A Way Forward: A Possibility Model for Implementing the Gender Recognition Act on Your Campus
India Pierce [she/her], MiraCosta College
The Gender Recognition Act went into effect this year. This monumental bill makes the process easier for Californians to apply to change their gender markers on California documents. Most significant, the bill creates a non-binary gender category (the letter “x”). These easier processes will allow many people in our community to have full recognition in the State of California. In order to make sure that all of our students and employees are being served at the highest level of excellence changes will need to be made to the binary classification systems and gender specific language used on our campuses. With such a huge undertaking some might not know where to begin. This session will present MiraCosta College's journey as a possibility model to help others create a plan for their campus.

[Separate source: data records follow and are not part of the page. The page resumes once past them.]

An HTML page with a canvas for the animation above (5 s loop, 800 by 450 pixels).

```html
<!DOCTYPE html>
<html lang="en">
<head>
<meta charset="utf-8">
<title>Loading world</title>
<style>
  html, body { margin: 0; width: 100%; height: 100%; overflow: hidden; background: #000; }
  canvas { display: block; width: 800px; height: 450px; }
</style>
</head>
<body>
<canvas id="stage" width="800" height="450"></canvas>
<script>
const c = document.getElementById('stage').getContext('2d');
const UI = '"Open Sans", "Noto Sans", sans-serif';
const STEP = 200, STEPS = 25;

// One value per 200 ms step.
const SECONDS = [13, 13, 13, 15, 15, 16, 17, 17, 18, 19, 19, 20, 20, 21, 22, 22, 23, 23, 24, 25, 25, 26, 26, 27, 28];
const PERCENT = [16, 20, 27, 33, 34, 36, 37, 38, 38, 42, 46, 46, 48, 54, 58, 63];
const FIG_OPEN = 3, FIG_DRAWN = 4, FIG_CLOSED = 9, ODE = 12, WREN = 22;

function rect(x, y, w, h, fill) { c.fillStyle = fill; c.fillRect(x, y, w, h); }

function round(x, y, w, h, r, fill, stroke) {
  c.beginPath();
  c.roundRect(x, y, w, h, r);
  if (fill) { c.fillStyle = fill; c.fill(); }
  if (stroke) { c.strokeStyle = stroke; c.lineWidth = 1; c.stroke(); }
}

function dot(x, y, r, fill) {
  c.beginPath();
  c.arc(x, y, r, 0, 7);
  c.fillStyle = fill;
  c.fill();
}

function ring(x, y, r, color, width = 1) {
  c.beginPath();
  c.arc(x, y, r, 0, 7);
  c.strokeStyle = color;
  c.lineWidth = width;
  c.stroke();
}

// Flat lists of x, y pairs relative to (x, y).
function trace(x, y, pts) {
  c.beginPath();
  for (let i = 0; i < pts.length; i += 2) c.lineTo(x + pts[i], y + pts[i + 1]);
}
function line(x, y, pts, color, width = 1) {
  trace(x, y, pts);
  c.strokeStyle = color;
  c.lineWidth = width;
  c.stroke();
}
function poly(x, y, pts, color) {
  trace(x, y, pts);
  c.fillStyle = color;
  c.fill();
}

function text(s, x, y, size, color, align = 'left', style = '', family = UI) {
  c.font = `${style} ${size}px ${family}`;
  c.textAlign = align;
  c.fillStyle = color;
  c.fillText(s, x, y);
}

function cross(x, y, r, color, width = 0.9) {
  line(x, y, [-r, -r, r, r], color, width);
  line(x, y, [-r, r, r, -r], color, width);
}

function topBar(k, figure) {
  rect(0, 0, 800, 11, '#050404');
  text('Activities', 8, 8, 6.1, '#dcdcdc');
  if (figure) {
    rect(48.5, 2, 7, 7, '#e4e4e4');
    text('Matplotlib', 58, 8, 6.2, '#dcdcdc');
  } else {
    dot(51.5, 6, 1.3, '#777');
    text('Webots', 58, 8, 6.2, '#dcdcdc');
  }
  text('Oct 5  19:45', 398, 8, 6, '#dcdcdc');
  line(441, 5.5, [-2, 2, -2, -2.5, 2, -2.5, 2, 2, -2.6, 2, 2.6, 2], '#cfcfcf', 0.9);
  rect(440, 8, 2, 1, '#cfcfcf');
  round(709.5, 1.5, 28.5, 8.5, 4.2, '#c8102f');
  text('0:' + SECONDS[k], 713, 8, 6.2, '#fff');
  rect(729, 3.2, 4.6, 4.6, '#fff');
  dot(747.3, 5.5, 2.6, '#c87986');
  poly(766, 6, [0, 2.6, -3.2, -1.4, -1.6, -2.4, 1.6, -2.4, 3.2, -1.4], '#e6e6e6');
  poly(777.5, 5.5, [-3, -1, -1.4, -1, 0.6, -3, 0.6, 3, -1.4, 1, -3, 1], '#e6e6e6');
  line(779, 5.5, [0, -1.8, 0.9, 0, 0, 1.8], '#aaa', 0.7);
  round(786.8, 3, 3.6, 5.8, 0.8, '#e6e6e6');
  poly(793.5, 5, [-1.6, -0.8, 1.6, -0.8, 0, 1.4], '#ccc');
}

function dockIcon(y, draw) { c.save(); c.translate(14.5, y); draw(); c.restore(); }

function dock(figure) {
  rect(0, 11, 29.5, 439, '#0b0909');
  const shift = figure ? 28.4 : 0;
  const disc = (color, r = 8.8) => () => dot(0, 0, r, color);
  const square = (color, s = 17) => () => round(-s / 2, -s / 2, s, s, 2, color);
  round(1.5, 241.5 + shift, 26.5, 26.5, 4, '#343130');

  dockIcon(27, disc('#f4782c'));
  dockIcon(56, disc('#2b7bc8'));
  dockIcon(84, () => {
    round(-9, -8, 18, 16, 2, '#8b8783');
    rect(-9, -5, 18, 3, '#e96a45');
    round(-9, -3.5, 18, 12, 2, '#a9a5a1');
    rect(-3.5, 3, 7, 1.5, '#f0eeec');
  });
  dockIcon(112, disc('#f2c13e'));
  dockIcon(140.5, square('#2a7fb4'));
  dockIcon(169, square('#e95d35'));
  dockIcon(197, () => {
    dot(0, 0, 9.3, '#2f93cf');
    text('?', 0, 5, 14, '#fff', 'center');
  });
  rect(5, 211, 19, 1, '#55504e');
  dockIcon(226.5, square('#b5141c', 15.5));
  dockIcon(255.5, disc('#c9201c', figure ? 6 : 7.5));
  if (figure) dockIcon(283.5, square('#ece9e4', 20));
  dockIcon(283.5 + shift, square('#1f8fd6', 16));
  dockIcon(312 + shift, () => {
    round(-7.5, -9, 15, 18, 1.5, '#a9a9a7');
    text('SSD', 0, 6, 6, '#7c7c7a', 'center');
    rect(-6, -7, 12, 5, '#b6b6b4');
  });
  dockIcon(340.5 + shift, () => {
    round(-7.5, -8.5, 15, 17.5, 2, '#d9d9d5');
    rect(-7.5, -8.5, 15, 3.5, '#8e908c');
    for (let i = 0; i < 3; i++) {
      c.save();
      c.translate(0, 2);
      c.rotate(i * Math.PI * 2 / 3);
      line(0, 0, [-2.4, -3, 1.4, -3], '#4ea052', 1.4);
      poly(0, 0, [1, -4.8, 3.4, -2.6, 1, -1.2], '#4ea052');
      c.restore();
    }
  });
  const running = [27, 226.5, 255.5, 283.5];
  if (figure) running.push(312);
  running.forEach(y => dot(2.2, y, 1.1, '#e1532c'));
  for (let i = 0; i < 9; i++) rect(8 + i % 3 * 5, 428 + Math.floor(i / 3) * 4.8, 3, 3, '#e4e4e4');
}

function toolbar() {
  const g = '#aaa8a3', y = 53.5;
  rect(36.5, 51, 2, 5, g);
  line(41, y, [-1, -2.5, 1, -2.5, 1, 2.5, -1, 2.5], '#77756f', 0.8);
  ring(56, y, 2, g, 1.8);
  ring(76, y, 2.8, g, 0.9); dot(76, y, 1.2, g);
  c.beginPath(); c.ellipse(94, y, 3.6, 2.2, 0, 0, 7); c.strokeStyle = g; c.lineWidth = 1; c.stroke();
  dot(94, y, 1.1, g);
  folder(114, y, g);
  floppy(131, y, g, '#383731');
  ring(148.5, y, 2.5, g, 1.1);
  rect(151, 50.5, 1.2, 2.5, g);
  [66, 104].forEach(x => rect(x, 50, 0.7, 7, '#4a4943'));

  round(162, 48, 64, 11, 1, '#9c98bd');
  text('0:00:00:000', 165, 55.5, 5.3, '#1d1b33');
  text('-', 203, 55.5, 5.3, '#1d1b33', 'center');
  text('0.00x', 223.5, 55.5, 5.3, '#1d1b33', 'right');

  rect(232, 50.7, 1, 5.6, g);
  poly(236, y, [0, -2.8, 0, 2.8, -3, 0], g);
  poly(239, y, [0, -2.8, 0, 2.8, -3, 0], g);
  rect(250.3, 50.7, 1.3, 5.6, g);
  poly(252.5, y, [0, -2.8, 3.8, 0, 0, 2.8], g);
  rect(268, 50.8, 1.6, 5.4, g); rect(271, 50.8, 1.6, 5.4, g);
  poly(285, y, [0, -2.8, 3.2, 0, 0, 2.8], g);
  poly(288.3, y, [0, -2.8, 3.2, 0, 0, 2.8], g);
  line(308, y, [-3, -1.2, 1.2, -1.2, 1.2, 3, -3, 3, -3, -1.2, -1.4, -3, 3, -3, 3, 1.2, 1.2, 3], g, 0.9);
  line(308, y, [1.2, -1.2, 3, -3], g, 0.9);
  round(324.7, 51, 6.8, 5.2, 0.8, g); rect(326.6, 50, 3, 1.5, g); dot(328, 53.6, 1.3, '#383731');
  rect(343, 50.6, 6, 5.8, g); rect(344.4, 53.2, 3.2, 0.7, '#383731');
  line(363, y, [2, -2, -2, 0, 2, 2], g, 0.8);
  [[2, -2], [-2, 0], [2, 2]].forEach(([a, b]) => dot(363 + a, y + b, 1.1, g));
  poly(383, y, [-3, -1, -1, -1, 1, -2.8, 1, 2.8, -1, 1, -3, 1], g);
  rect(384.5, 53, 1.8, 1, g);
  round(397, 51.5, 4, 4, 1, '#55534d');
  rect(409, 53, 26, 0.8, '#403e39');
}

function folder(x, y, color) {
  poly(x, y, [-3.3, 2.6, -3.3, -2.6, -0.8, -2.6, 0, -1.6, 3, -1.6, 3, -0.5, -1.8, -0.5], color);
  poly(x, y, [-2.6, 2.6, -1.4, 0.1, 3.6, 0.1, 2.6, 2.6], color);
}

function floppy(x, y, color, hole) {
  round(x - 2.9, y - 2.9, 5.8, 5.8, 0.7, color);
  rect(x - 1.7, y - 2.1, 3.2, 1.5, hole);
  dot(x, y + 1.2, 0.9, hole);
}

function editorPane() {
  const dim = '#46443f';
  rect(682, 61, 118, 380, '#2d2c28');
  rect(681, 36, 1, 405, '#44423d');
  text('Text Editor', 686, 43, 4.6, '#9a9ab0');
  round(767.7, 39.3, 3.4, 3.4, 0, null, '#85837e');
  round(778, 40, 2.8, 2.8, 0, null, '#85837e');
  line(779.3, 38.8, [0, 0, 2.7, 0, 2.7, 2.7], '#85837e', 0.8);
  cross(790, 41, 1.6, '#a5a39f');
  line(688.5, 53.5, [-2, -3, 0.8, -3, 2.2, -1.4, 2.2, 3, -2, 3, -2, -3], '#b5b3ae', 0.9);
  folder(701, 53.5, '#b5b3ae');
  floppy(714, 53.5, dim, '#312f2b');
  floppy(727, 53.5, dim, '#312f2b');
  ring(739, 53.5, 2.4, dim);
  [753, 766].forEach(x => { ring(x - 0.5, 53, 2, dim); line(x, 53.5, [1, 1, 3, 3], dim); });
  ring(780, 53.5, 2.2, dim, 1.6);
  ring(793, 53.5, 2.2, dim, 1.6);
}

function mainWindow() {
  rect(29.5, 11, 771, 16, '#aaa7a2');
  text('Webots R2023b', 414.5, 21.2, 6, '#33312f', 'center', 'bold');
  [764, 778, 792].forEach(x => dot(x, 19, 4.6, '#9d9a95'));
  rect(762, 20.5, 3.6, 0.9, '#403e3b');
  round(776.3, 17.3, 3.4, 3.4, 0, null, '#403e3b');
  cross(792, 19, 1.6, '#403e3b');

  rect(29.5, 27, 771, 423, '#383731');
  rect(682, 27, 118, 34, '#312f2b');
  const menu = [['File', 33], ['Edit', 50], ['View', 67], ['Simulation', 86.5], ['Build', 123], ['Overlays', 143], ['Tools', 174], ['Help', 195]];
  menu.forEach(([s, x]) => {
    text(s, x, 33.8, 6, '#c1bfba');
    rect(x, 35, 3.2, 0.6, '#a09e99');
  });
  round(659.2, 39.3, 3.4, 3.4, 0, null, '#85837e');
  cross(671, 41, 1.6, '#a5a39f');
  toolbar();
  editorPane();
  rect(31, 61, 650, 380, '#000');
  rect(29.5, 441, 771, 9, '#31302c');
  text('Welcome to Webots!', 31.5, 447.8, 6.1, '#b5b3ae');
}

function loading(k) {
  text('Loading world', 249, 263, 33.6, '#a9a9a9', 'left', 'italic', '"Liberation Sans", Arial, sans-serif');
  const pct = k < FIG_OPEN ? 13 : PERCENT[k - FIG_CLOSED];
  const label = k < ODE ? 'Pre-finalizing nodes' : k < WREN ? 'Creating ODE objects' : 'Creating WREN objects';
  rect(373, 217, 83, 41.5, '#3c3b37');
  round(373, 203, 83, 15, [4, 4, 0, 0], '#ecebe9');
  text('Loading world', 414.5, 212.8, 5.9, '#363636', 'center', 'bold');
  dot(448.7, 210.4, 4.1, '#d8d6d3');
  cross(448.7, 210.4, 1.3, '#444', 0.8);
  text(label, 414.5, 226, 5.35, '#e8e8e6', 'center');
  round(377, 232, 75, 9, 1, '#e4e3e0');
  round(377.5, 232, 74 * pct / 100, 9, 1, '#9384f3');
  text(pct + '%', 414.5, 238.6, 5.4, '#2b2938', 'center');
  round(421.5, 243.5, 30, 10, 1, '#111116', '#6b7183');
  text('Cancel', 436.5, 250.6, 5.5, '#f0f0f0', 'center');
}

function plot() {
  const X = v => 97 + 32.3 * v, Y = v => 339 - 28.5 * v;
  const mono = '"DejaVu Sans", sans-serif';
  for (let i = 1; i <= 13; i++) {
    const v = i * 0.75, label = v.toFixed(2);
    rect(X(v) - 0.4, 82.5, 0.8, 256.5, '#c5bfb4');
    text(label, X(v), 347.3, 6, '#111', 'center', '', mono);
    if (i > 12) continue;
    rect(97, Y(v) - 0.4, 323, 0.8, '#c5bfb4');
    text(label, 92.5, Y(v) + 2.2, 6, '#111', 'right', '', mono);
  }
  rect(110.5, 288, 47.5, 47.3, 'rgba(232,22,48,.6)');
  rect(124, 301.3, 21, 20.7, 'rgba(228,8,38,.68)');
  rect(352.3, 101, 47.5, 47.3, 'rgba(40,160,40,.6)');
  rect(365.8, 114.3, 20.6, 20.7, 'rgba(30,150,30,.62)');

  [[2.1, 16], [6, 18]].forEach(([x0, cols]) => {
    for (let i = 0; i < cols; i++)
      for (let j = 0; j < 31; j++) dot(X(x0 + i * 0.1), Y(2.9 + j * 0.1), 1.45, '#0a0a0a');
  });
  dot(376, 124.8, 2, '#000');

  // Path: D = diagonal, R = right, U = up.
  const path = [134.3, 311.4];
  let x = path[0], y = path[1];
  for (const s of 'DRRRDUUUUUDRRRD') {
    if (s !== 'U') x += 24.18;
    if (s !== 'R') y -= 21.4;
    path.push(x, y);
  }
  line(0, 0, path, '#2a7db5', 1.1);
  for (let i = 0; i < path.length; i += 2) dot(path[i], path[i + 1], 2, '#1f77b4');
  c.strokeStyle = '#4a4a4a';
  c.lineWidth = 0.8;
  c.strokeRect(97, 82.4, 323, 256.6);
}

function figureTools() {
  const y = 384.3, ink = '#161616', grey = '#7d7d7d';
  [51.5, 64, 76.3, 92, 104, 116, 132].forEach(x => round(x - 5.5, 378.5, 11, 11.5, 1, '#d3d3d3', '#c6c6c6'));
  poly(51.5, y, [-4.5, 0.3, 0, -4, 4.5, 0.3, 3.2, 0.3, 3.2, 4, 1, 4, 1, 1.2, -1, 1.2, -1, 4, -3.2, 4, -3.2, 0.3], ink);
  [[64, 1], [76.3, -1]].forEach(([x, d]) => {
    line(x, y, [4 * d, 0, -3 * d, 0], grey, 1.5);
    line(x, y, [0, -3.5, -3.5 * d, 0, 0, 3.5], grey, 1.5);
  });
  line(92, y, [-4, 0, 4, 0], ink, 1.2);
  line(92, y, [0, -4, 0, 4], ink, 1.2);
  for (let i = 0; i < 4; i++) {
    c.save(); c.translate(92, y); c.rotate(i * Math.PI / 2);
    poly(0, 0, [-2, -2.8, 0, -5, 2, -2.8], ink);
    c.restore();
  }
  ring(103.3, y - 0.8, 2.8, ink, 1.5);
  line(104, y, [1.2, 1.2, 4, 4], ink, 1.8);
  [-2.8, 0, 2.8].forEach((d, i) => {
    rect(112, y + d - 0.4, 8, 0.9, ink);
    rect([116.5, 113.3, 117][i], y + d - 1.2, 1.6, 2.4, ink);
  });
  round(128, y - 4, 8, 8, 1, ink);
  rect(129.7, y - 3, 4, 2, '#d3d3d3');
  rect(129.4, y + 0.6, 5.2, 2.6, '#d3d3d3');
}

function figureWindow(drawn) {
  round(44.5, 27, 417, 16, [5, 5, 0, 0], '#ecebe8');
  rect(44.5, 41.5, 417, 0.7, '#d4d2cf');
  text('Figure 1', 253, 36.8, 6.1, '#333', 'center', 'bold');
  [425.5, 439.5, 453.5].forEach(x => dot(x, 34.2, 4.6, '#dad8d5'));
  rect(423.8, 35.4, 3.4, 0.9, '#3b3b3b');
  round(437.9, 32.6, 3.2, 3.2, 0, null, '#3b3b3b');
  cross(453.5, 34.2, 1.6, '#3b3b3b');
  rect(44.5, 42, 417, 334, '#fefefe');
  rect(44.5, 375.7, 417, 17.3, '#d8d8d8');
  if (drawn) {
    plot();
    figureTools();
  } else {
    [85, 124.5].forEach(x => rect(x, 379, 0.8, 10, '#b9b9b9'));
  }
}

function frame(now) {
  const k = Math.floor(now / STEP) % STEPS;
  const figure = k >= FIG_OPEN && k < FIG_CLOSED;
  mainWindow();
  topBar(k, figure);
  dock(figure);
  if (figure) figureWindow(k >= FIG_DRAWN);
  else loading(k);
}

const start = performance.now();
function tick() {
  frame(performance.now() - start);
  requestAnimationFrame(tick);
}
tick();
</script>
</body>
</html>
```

We can do it!: Getting LGBTQ+ programs & services started
Jan Muto [she/her], Norco College
Erin Pollard [she/her], Irvine Valley College
We all have to start somewhere. Not having a formal budget or administrator in charge doesn't have to prevent you from getting started of meeting the needs of LGBTQ+ students, even though Student Equity Funds may now be available. This workshop will share strategies for beginning LGBTQ+ programming on your campus through two different campus' approaches to this work. In 2011 Norco College had a handful of faculty who self-identified as committed to this population and virtually no budget. In the years since, we grew our Ally/SafeZone program to approximately 50% of employees, started offering Pride graduation stoles in 2014, and finally opened our Unity Zone space (for LGBTQ+ and Dreamer students) with staffing supported by Student Equity funds. In 2019 the Academic Senate approved the creation of a standing committee tasked with LGBTQ+ advocacy. Erin Pollard will also share her experience in starting a Counselor-led Pride Scholars Program at Irvine Valley College. Participants will leave with concrete ideas on how and where to start supporting and advocating for LGBTQ+ students and employees on their campuses.
Michael R. Quiaoit [he/him], Dean, Educational Services and Support, California Community Colleges Chancellor’s Office
Danny Thirakul [he/him], President, Student Senate for California Community Colleges
Michelle Velasquez Bean [she/her], Area C Representative for the Academic Senate for California Community Colleges